The authors report on the design, operation, and architectural implications of single and double floating-gate devices for nontraditional applications enabling low-power FPGAs and analog-to-digital converters, and propose a unified nonvolatile/volatile memory device.
New architectures for the switch box and connection block are proposed for use in an energy efficient field programmable gate array (FPGA) with bidirectional wiring. Power-hungry SRAMs are replaced by non-volatile nanocrystal floating gate (NCFG) devices that retain their state while the system power is off and do not need to be configured at boot up. The… (More)
The operation of a novel unified memory device using two floating-gates is described through experimental characterization of a fabricated proof-of-concept device and confirmed through simulation. The dynamic, nonvolatile, and concurrent modes of the device are described in detail. Simulations show that the device compares favorably to conventional memory… (More)
Integrating molecular memory devices into large scale arrays is a key requirement for translating the miniature size of molecular devices into ultradense memory systems. This in turn imposes constraints on the individual molecular memory devices.
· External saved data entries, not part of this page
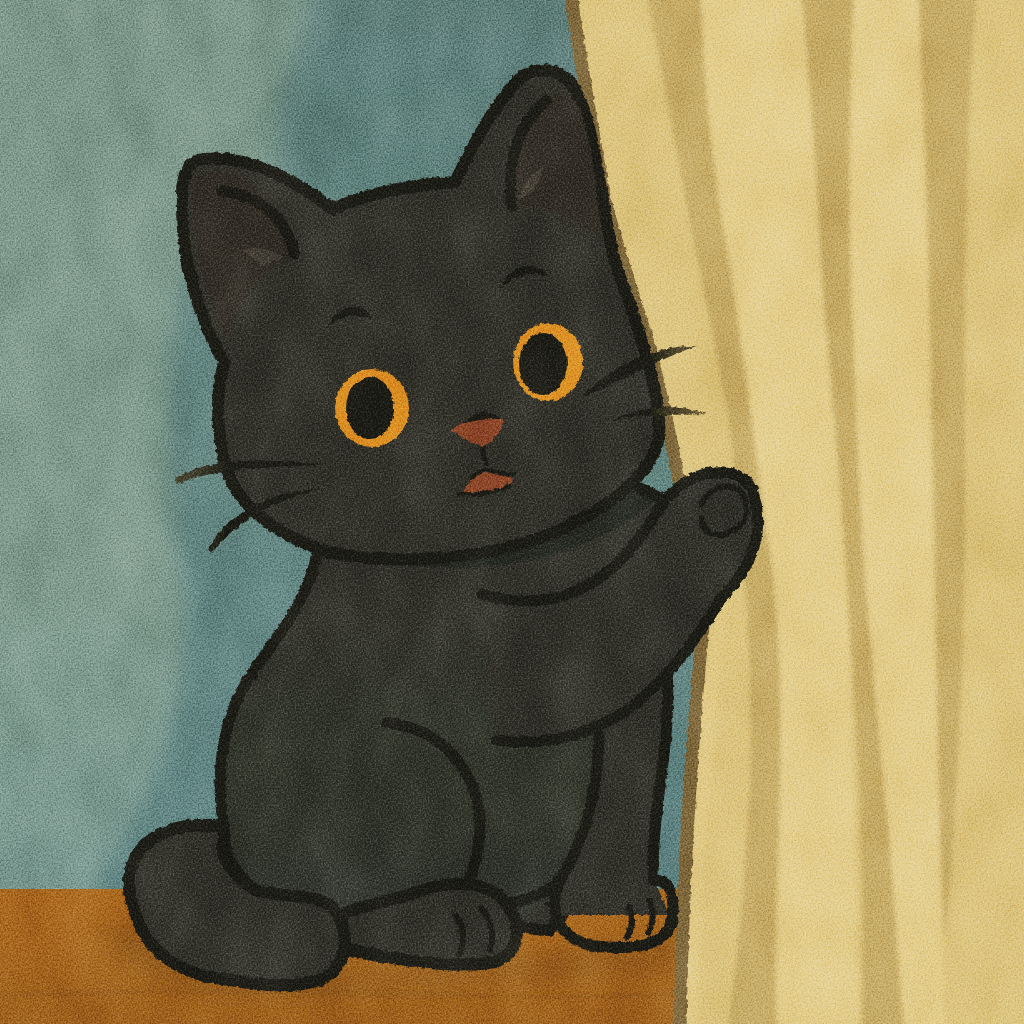
<!DOCTYPE html>
<html lang="en">
<head>
<meta charset="utf-8">
<title>Black kitten by the curtain</title>
<style>
:root {
  --wall: #7f9b8e;
  --wall-shade: #5f827f;
  --floor: #a9691f;
  --floor-dark: #8a571c;
  --curtain: #dcc57f;
  --curtain-light: #e3ce8d;
  --fold: #c8ae67;
  --hem: #80693a;
  --fur: #31332a;
  --ink: #1b1c14;
  --inner-ear: #332e26;
  --iris: #dc9124;
  --nose: #91492a;
}
html, body { margin: 0; overflow: hidden; background: var(--wall); }
svg { display: block; width: 1024px; height: 1024px; }
.fur { fill: var(--fur); stroke: var(--ink); stroke-width: 12; stroke-linejoin: round; stroke-linecap: round; }
.line { fill: none; stroke: var(--ink); stroke-width: 11; stroke-linecap: round; stroke-linejoin: round; }
.fine { stroke-width: 6; }
.ink { fill: var(--ink); }
.fold { fill: var(--fold); }
.pupil { fill: #1d1e17; }
.grain { mix-blend-mode: soft-light; }
</style>
</head>
<body>
<svg viewBox="0 0 1024 1024" role="img" aria-label="A black kitten with amber eyes holding a cream curtain">
  <defs>
    <linearGradient id="wallTone" x1="0" y1="0" x2="0" y2="1">
      <stop offset="0" stop-color="#7e998c"/>
      <stop offset=".55" stop-color="#829d90"/>
      <stop offset="1" stop-color="#7a9a93"/>
    </linearGradient>
    <linearGradient id="wallShade" x1="0" y1="0" x2="0" y2="1">
      <stop offset="0" stop-color="#5d7e79"/>
      <stop offset=".5" stop-color="#668883"/>
      <stop offset="1" stop-color="#5f8584"/>
    </linearGradient>
    <linearGradient id="floorTone" x1="0" y1="0" x2="0" y2="1">
      <stop offset="0" stop-color="#ad6b1f"/>
      <stop offset="1" stop-color="#a0621d"/>
    </linearGradient>
    <linearGradient id="furTone" x1="0" y1="0" x2="0" y2="1">
      <stop offset="0" stop-color="#30322a"/>
      <stop offset="1" stop-color="#33362d"/>
    </linearGradient>
    <linearGradient id="whiskerLeft" gradientUnits="userSpaceOnUse" x1="176" y1="0" x2="325" y2="0">
      <stop offset="0" stop-color="#4c4a33"/>
      <stop offset=".35" stop-color="#1b1c14"/>
    </linearGradient>
    <linearGradient id="whiskerRight" gradientUnits="userSpaceOnUse" x1="580" y1="0" x2="706" y2="0">
      <stop offset=".55" stop-color="#1b1c14"/>
      <stop offset="1" stop-color="#77643a"/>
    </linearGradient>
    <filter id="soft" x="-30%" y="-30%" width="160%" height="160%"><feGaussianBlur stdDeviation="12"/></filter>
    <filter id="blurEdge" x="-30%" y="-10%" width="160%" height="120%"><feGaussianBlur stdDeviation="2"/></filter>
    <filter id="rough" x="-5%" y="-5%" width="110%" height="110%">
      <feTurbulence type="fractalNoise" baseFrequency=".2" numOctaves="2" seed="4" result="n"/>
      <feDisplacementMap in="SourceGraphic" in2="n" scale="4" xChannelSelector="R" yChannelSelector="G"/>
    </filter>
    <filter id="paperGrain" x="0" y="0" width="100%" height="100%" color-interpolation-filters="sRGB">
      <feTurbulence type="fractalNoise" baseFrequency=".6" numOctaves="3" seed="9"/>
      <feColorMatrix values="1.6 0 0 0 -.3  1.6 0 0 0 -.3  1.6 0 0 0 -.3  0 0 0 0 1"/>
    </filter>
    <filter id="paperMottle" x="0" y="0" width="100%" height="100%" color-interpolation-filters="sRGB">
      <feTurbulence type="fractalNoise" baseFrequency=".02 .012" numOctaves="3" seed="21"/>
      <feColorMatrix values="1.2 0 0 0 -.1  1.2 0 0 0 -.1  1.2 0 0 0 -.1  0 0 0 0 1"/>
    </filter>
  </defs>

  <g id="room">
    <rect width="1024" height="1024" fill="url(#wallTone)"/>
    <path filter="url(#soft)" fill="url(#wallShade)" d="M305-40C325 40 260 90 278 170L180 290C160 400 168 500 184 590C192 680 170 740 145 800C125 840 105 870 85 910H760V-40Z"/>
    <path d="M0 889H700V1024H0Z" fill="url(#floorTone)"/>
    <path d="M0 894H150" stroke="#665429" stroke-width="10" filter="url(#rough)"/>
    <path d="M0 996Q200 986 400 994T700 992" fill="none" stroke="#8f591b" stroke-width="5" opacity=".5" filter="url(#blurEdge)"/>
    <path d="M95 935Q150 910 200 960L380 970L690 940V962Q520 985 350 990Q200 1010 130 965Z" fill="var(--floor-dark)" opacity=".6" filter="url(#soft)"/>
  </g>

  <g id="curtain" filter="url(#rough)">
    <path fill="var(--curtain)" d="M570-10C582 70 592 130 605 200C620 260 636 300 650 350C668 420 690 530 706 625C692 740 682 880 680 1034H1034V-10Z"/>
    <g filter="url(#blurEdge)">
      <path fill="var(--curtain-light)" d="M698-10H802L825 300L848 600L860 1034H778L780 680L764 520L735 300L712 150Z"/>
      <path fill="var(--curtain-light)" d="M853-10H918L928 300L936 700L945 1034H903L890 850L865 600L850 250Z"/>
      <path class="fold" d="M646-10H700C704 60 706 110 712 150C718 210 728 250 735 300L765 520C778 600 782 680 780 780C778 880 772 960 776 1034H728C738 950 750 840 751 740C752 640 742 540 735 470C724 370 700 280 688 210Z"/>
      <path class="fold" d="M801-10H854C849 80 848 170 850 250C854 380 858 500 867 600C874 700 884 780 890 850L904 1034H862C866 900 858 740 848 600C842 480 830 380 823 290C818 200 812 90 801-10Z"/>
      <path class="fold" d="M918-10H977C966 100 964 300 965 450C966 620 958 800 945 940C936 800 938 600 932 420C930 280 926 110 918-10Z"/>
      <path d="M690 1024C694 880 704 740 722 600" fill="none" stroke="var(--curtain-light)" stroke-width="14" opacity=".6"/>
    </g>
    <path fill="none" stroke="var(--hem)" stroke-width="13" d="M570-10C582 70 592 130 605 200C620 260 636 300 650 350C668 420 690 530 703 625C692 740 682 880 680 1034"/>
  </g>

  <g id="kitten" filter="url(#rough)">
    <g id="body">
      <path class="fur" d="M505 915Q515 930 550 930L570 905L530 895Z"/>
      <path fill="url(#furTone)" d="M318 545C300 630 240 670 225 740C215 790 220 850 250 900L350 950L500 930L550 900L655 885C655 800 672 740 670 650L660 497L630 480Z"/>
      <path class="line" d="M318 552C300 630 246 660 228 725C217 765 219 800 224 828"/>
      <path class="line" d="M512 903Q540 898 557 882"/>
    </g>

    <g id="far-leg">
      <path fill="var(--fur)" d="M598 730C598 800 580 840 558 880L560 915L670 915L654 880C654 800 672 740 668 660Z"/>
      <path class="line" d="M599 735C598 800 582 845 558 884C548 915 562 945 605 947C650 950 674 940 673 908C672 886 666 880 653 880C652 800 672 750 667 668"/>
      <path class="line fine" d="M629 907Q636 922 627 937M649 900Q657 916 648 933"/>
    </g>

    <g id="haunch">
      <path class="line" d="M386 723C448 728 482 780 480 830C479 852 474 868 467 884"/>
      <path class="fur" stroke="none" d="M335 915L415 893C450 878 490 882 505 902C524 925 520 952 495 962C450 970 390 958 345 950Z"/>
      <path class="line" d="M415 893C450 878 490 882 505 902C524 925 520 952 495 962C450 970 390 958 347 948"/>
      <path class="line fine" d="M455 915Q468 930 460 954M481 908Q497 925 490 950"/>
    </g>

    <g id="tail">
      <path class="fur" stroke="none" d="M224 826C160 818 122 850 130 895C140 945 170 975 230 980C265 986 295 988 320 980C350 968 352 925 330 905C310 893 280 898 255 890C235 875 222 855 224 826Z"/>
      <path class="line" d="M222 827C160 820 122 850 130 895C140 945 170 975 230 980C265 986 295 988 320 980C350 968 352 925 330 905C310 893 280 898 255 890C235 879 224 862 221 848"/>
    </g>

    <g id="raised-arm">
      <path fill="var(--fur)" d="M480 592C560 615 620 570 662 499C690 465 740 462 754 490C768 530 754 565 720 600C690 650 665 680 630 708C590 735 545 746 495 740Z"/>
      <path class="line" d="M482 594C550 615 610 590 655 515C680 470 735 458 752 489C766 530 754 565 720 600C690 650 665 680 630 708C590 735 550 746 496 740"/>
      <path class="line fine" d="M701 505C712 480 742 482 746 502C748 518 742 528 730 531M701 518C702 532 714 538 727 534"/>
    </g>

    <g id="head">
      <path d="M330 550C440 585 580 570 655 500L640 480Z" class="ink" opacity=".4"/>
      <path class="line" d="M640 488L660 498"/>
      <path class="fur" d="M205 159C250 155 295 180 333 209C370 192 410 185 455 182C475 140 495 105 515 83C530 66 555 66 570 82C592 110 598 180 610 240C615 270 624 285 632 310C645 350 662 400 659 438C652 470 620 500 575 522C510 560 380 570 315 548C260 525 228 495 222 450C216 415 217 390 224 362C200 320 180 260 182 195C182 170 190 160 205 159Z"/>
      <path fill="var(--inner-ear)" d="M192 185C195 170 215 164 245 180C275 200 290 225 294 256C268 262 245 290 226 338C202 285 190 235 192 185Z"/>
      <path fill="var(--inner-ear)" d="M545 98C560 85 578 95 584 120C594 160 598 200 601 238C570 213 540 205 512 208C505 165 520 125 545 98Z"/>
      <path class="line" stroke-width="9" d="M222 191C262 195 288 222 294 254M546 101C517 125 506 165 512 206"/>
      <path d="M243 250Q265 244 284 258L262 266Z M518 199Q525 178 544 166L535 190Z" fill="#4a443a" opacity=".8"/>
      <path class="ink" d="M328 326C340 302 365 301 372 319C355 312 342 315 328 326Z M501 288C508 263 538 260 548 276C530 271 514 275 501 288Z"/>

      <g id="eyes">
        <ellipse cx="372" cy="408" rx="37" ry="39" fill="var(--iris)"/>
        <ellipse class="pupil" cx="370" cy="408" rx="24" ry="31"/>
        <ellipse cx="548" cy="362" rx="35" ry="39" fill="var(--iris)"/>
        <ellipse class="pupil" cx="543" cy="364" rx="24" ry="31"/>
      </g>

      <g id="muzzle">
        <path class="ink" d="M462 425Q480 404 502 418Z"/>
        <path fill="var(--nose)" d="M451 429C465 420 485 419 503 419C505 428 495 440 483 446C472 444 460 437 451 429Z"/>
        <path d="M483 446Q482 456 487 465" fill="none" stroke="#1b1c14" stroke-width="5"/>
        <path fill="var(--nose)" d="M463 492C470 478 480 472 492 472C502 472 510 474 513 480C508 492 490 494 463 492Z"/>
        <path d="M459 494Q488 496 509 486M472 478Q482 467 491 471Q505 475 514 474" fill="none" stroke="#1b1c14" stroke-width="4" stroke-linecap="round"/>
      </g>

      <path id="whiskers-left" fill="url(#whiskerLeft)" d="M175 479C200 460 260 456 324 465C270 467 215 468 177 484Z M208 550C225 515 270 490 322 489C280 498 236 520 212 553Z"/>
      <path id="whiskers-right" fill="url(#whiskerRight)" d="M580 398C610 368 650 345 697 346C665 356 625 380 580 398Z M610 422C635 407 675 402 706 414C675 416 640 412 610 422Z"/>
    </g>
  </g>

  <g id="paper-texture">
    <rect class="grain" width="1024" height="1024" filter="url(#paperMottle)" opacity=".22"/>
    <rect class="grain" width="1024" height="1024" filter="url(#paperGrain)" opacity=".5"/>
  </g>
</svg>
</body>
</html>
A circuit theory approach is used to derive a general parameterized memory circuit model, from which… (More)